Playing in the cutthroat FIBA Europe Cup, against adults who were older and stronger offered the quickest maturation process on the basketball court. This wasn’t the only challenge of life in Germany.
Living in a non-English speaking country naturally presented an obstacle for Cooks. Embarking on this journey, while simultaneously adjusting to the rigorous demands of life as a professional athlete was challenging, but time in Germany turned out to be a transformative experience.
“I learned that I am pretty independent,” Cooks says. “I knew coming from Australia to America to come to college was going to be a pretty big jump, but I am half-American so I had family over here. Going to Germany and speaking no German means I was thrown in the deep end but I loved it. I absolutely loved it.”
Cooks will remain in Las Vegas with the Suns until their Summer League campaign concludes this weekend. Once finished in Sin City, Cooks plans to return home to Australia for a long overdue reunion with family and friends, before preparations begin for the Boomers' FIBA World Cup campaign.
“I haven't been home in two years, so I am going to go home and see the family,” Cooks said. “I will see my loved ones and all my friends. Stay in shape and then get to Boomers camp and try kick some arse there, and see where that leads.”
Cooks was named to the Boomers' 18-man training camp squad for the World Cup alongside NBA stars such as Ben Simmons, Joe Ingles and Patty Mills. A humbled Cooks is excited to be involved with the Boomers preparations for the World Cup. He is already daring to dream about the feelings that would come from being involved with two high profile showdowns against Team USA in Melbourne.
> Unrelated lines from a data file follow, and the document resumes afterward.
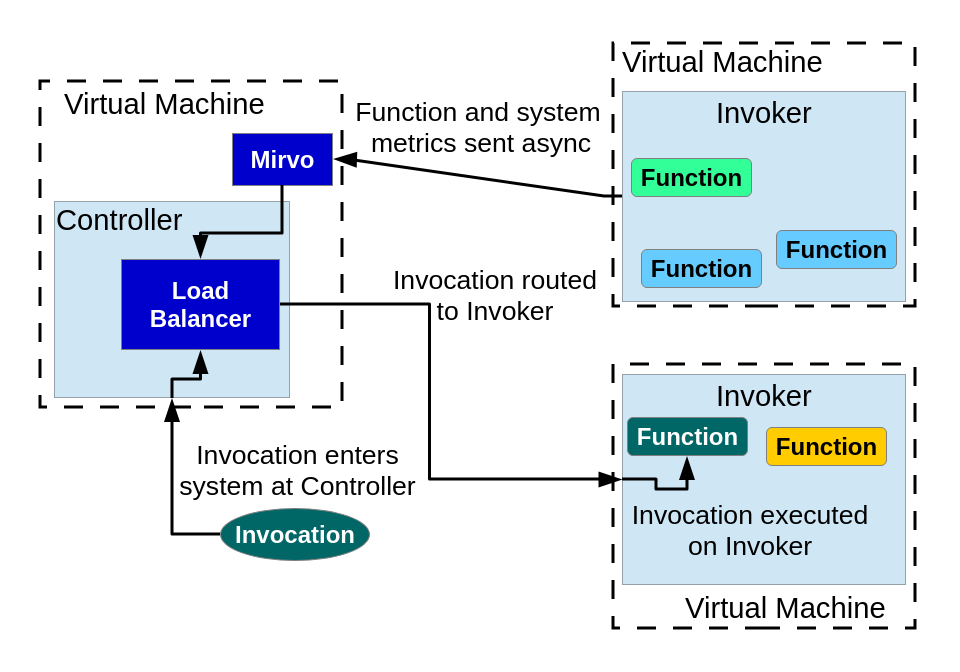
<!DOCTYPE html>
<html lang="en">
<head>
<meta charset="utf-8">
<title>Function invocation flow</title>
<style>
  :root {
    --paper: #ffffff;
    --ink: #000000;
    --panel: #cfe7f5;
    --outline: #808080;
    --blue: #0000cc;
    --teal: #006666;
    --green: #33ff99;
    --sky: #66ccff;
    --amber: #ffcc00;
  }
  * { box-sizing: border-box; margin: 0; }
  body { background: var(--paper); overflow: hidden; }
  .diagram {
    position: relative;
    width: 960px;
    height: 672px;
    overflow: hidden;
    background: var(--paper);
    color: var(--ink);
    font-family: "Liberation Sans", Arial, sans-serif;
  }
  .layer { position: absolute; left: 0; top: 0; }
  .machine { fill: none; stroke: var(--ink); stroke-width: 3; stroke-dasharray: 19 17; }
  .connector { fill: none; stroke: var(--ink); stroke-width: 3; stroke-linejoin: round; }

  .panel, .node, .title, .note { position: absolute; white-space: nowrap; }
  .panel { background: var(--panel); border: 1px solid #95a2aa; }
  .title { font-size: 29.2px; font-weight: 400; line-height: 34px; }
  .note { font-size: 26.6px; line-height: 31px; text-align: center; transform: translateX(-50%); }
  .nudge { position: relative; left: 3px; }

  .node {
    display: flex;
    align-items: center;
    justify-content: center;
    border: 1px solid var(--outline);
    font-size: 24px;
    font-weight: 700;
    line-height: 28px;
    text-align: center;
  }
  .service { background: var(--blue); color: var(--paper); }
  .request { background: var(--teal); color: var(--paper); border-radius: 50%; }
  .function { width: 121px; height: 39px; border-radius: 6px; }
  .green { background: var(--green); }
  .sky { background: var(--sky); }
  .amber { background: var(--amber); }
  .teal { background: var(--teal); color: var(--paper); }
</style>
</head>
<body>
<main class="diagram">
  <svg class="layer" width="960" height="672" viewBox="0 0 960 672" aria-hidden="true">
    <path class="machine" d="M191 407H40V81H342V407Z"/>
    <path class="machine" d="M764 306H613V43H915V306Z"/>
    <path class="machine" d="M764 628H613V364H915V628Z"/>
  </svg>

  <section aria-label="Controller machine">
    <h2 class="title" style="left:64px;top:87px">Virtual Machine</h2>
    <div class="panel" style="left:54px;top:201px;width:236px;height:197px"></div>
    <h3 class="title" style="left:56px;top:203px">Controller</h3>
    <div class="node service" style="left:232px;top:133px;width:101px;height:53px">Mirvo</div>
    <div class="node service" style="left:121px;top:259px;width:159px;height:91px">Load<br>Balancer</div>
  </section>

  <section aria-label="Upper invoker machine">
    <h2 class="title" style="left:622px;top:45px">Virtual Machine</h2>
    <div class="panel" style="left:622px;top:91px;width:284px;height:211px"></div>
    <h3 class="title" style="left:716px;top:96px">Invoker</h3>
    <div class="node function green" style="left:631px;top:158px">Function</div>
    <div class="node function sky" style="left:641px;top:249px">Function</div>
    <div class="node function sky" style="left:776px;top:230px">Function</div>
  </section>

  <section aria-label="Lower invoker machine">
    <div class="panel" style="left:622px;top:374px;width:284px;height:211px"></div>
    <h3 class="title" style="left:716px;top:379px">Invoker</h3>
    <div class="node function teal" style="left:627px;top:417px">Function</div>
    <div class="node function amber" style="left:766px;top:427px">Function</div>
    <p class="note" style="left:750px;top:500px">Invocation executed<br>on Invoker</p>
    <h2 class="title" style="left:685px;top:591px">Virtual Machine</h2>
  </section>

  <div class="node request" style="left:220px;top:508px;width:150px;height:53px">Invocation</div>

  <p class="note" style="left:478px;top:97px">Function and system<br><span class="nudge">metrics sent async</span></p>
  <p class="note" style="left:495px;top:265px">Invocation routed<br>to Invoker</p>
  <p class="note" style="left:297.5px;top:440px">Invocation enters<br>system at Controller</p>

  <svg class="layer" width="960" height="672" viewBox="0 0 960 672" aria-hidden="true">
    <defs>
      <polygon id="arrowhead" points="0,0 -24,-8 -24,8"/>
    </defs>
    <path class="connector" d="M622 196H604L354 160"/>
    <use href="#arrowhead" transform="translate(333 159) rotate(182)"/>
    <path class="connector" d="M282 185V233H200.5V238"/>
    <use href="#arrowhead" transform="translate(200.5 259) rotate(90)"/>
    <path class="connector" d="M280 304H429.5V479H602"/>
    <use href="#arrowhead" transform="translate(622.5 479.5)"/>
    <path class="connector" d="M220 534H172V418"/>
    <use href="#arrowhead" transform="translate(172 398) rotate(-90)"/>
    <path class="connector" d="M172 398V379H200.5V370"/>
    <use href="#arrowhead" transform="translate(200.5 350) rotate(-90)"/>
    <path class="connector" d="M622 479H656V489H687V476"/>
    <use href="#arrowhead" transform="translate(687 456) rotate(-90)"/>
  </svg>
</main>
</body>
</html>
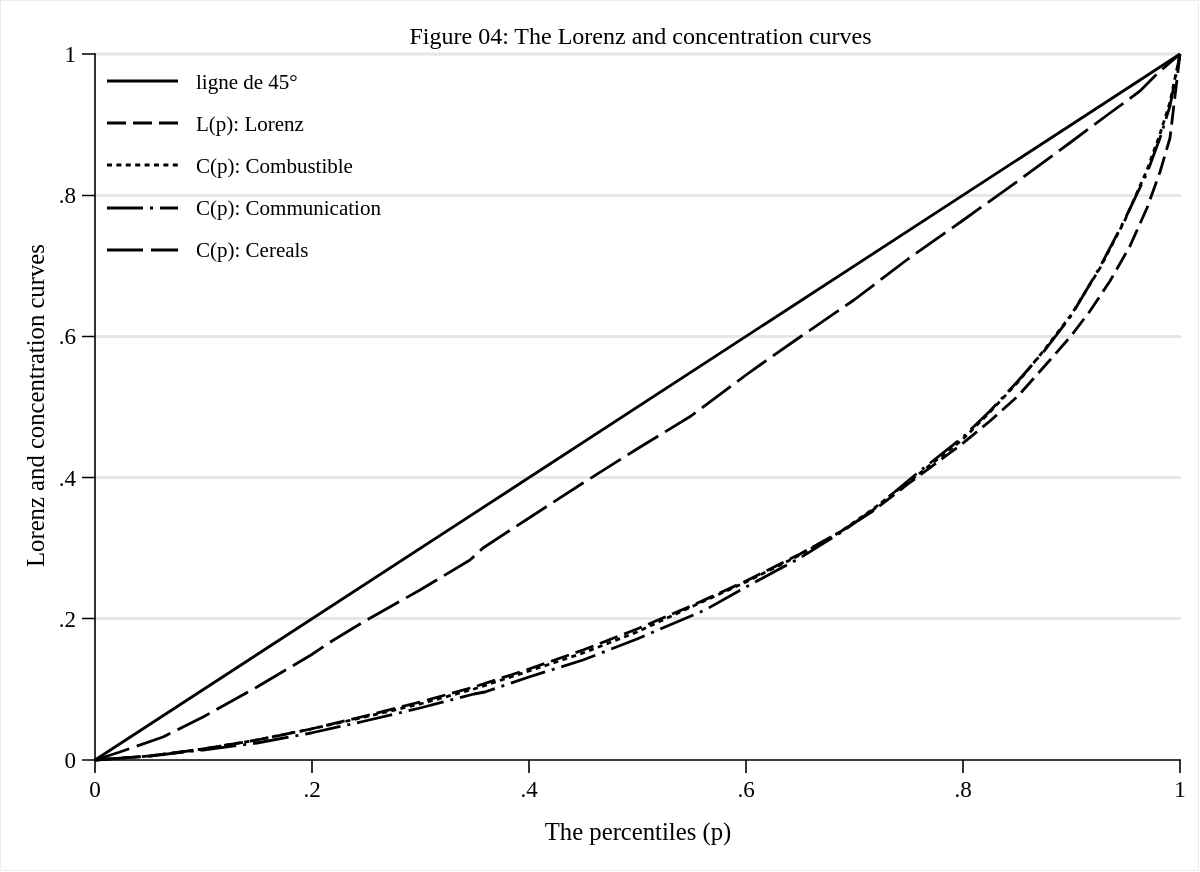
<!DOCTYPE html>
<html lang="en">
<head>
<meta charset="utf-8">
<title>Figure 04: The Lorenz and concentration curves</title>
<style>
:root { --paper: #fff; --ink: #000; --grid: #e6e6e6; --frame: #ececec; }
* { box-sizing: border-box; margin: 0; padding: 0; }
body { width: 1200px; height: 872px; overflow: hidden; background: var(--paper); }
.chart {
  position: relative; width: 1200px; height: 872px; overflow: hidden;
  background: var(--paper); color: var(--ink);
  font-family: "Liberation Serif", "Times New Roman", serif;
}
.chart > * { position: absolute; white-space: nowrap; }
.frame { left: 0; top: 0; width: 1199px; height: 871px; border: 1px solid var(--frame); }
.plot { left: 0; top: 0; width: 1200px; height: 872px; fill: none; stroke: var(--ink); }
.gridlines { stroke: var(--grid); stroke-width: 3; }
.axes { stroke-width: 1.6; }
.curves, .legend svg { stroke-width: 2.8; stroke-linecap: butt; stroke-linejoin: round; }
.lorenz { stroke-dasharray: 19 7; }
.combustible { stroke-dasharray: 5 4.4; }
.communication { stroke-dasharray: 36 7 3 7; }
.cereals { stroke-dasharray: 36 8; }
.title { left: 95px; top: 20px; width: 1091px; line-height: 32px; font-size: 24px; font-weight: 400; text-align: center; }
.ticks { display: flex; justify-content: space-between; font-size: 23px; line-height: 28px; list-style: none; }
.y-ticks { left: 30px; top: 41px; width: 46px; height: 734px; flex-direction: column; text-align: right; }
.x-ticks { left: 75px; top: 776px; width: 1125px; }
.x-ticks li { width: 40px; text-align: center; }
.axis-name { font-size: 24.7px; line-height: 30px; text-align: center; }
.x-name { left: 95px; top: 817px; width: 1086px; }
.y-name { left: 21px; top: 206px; height: 400px; writing-mode: vertical-rl; transform: rotate(180deg); }
.legend { left: 107px; top: 61px; list-style: none; font-size: 21px; }
.legend li { display: flex; align-items: center; gap: 17px; height: 42.2px; }
.legend svg { width: 72px; height: 6px; margin-top: -2px; fill: none; stroke: var(--ink); }
</style>
</head>
<body>
<main class="chart">
  <div class="frame"></div>
  <svg class="plot" viewBox="0 0 1200 872" aria-hidden="true">
    <path class="gridlines" d="M95 54H1181M95 195.5H1181M95 336.5H1181M95 477.5H1181M95 618.5H1181"/>
    <g class="axes">
      <path d="M95 53V760H1181"/>
      <path d="M82 54H95M82 195.5H95M82 336.5H95M82 477.5H95M82 618.5H95M82 760H95"/>
      <path d="M95 760V773M312 760V773M529 760V773M746 760V773M963 760V773M1180 760V773"/>
    </g>
    <g class="curves">
      <line x1="95" y1="760" x2="1180" y2="54"/>
      <polyline class="lorenz" points="95,760 150,756 203,749 257,740 311,729 365,716 420,702 474,687 529,669 583,650 637,629 691,606 746,581 800,554 840,532 873,511 908,484 962,444 990,421 1018,396 1050,360 1071,336 1090,311 1110,281 1130,246 1147,208 1160,172 1170,138 1180,54"/>
      <polyline class="combustible" points="95,760 150,756 203,749 257,740 311,729 365,717 420,704 474,689 529,671 583,653 637,632 691,607 746,582 800,555 840,532 873,509 920,473 962,440 990,412 1018,382 1045,349 1071,315 1100,268 1125,220 1147,170 1160,134 1170,102 1180,54"/>
      <polyline class="communication" points="95,760 150,756 203,750 257,743 311,733 365,721 420,708 474,694 485,692 529,677 583,660 637,639 691,616 705,610 746,587 800,558 840,533 873,510 915,475 962,438 990,411 1018,381 1045,350 1071,316 1100,267 1125,219 1147,173 1160,138 1170,106 1180,54"/>
      <polyline class="cereals" points="95,760 120,752 163,737 203,717 257,687 311,655 332,641 365,621 420,590 470,560 483,548 529,518 583,483 637,449 691,416 746,375 760,365 800,337 854,300 908,259 962,221 1018,181 1071,142 1110,113 1140,91 1158,73 1180,54"/>
    </g>
  </svg>

  <h1 class="title">Figure 04: The Lorenz and concentration curves</h1>

  <ul class="legend">
    <li><svg viewBox="0 0 72 6"><path d="M0 3H71"/></svg>ligne de 45°</li>
    <li><svg viewBox="0 0 72 6"><path class="lorenz" d="M0 3H71"/></svg>L(p): Lorenz</li>
    <li><svg viewBox="0 0 72 6"><path class="combustible" d="M0 3H71"/></svg>C(p): Combustible</li>
    <li><svg viewBox="0 0 72 6"><path class="communication" d="M0 3H71"/></svg>C(p): Communication</li>
    <li><svg viewBox="0 0 72 6"><path class="cereals" d="M0 3H71"/></svg>C(p): Cereals</li>
  </ul>

  <ol class="ticks y-ticks"><li>1</li><li>.8</li><li>.6</li><li>.4</li><li>.2</li><li>0</li></ol>
  <ol class="ticks x-ticks"><li>0</li><li>.2</li><li>.4</li><li>.6</li><li>.8</li><li>1</li></ol>
  <p class="axis-name y-name">Lorenz and concentration curves</p>
  <p class="axis-name x-name">The percentiles (p)</p>
</main>
</body>
</html>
“To be honest, I am still honoured to be in the squad,” Cooks said. “Our team is unbelievably talented and to be named in the same list as those guys, I was super stoked.
“My nerves get a little bit rattled thinking about Team USA and all those guys, but our Australian team is the next best thing.”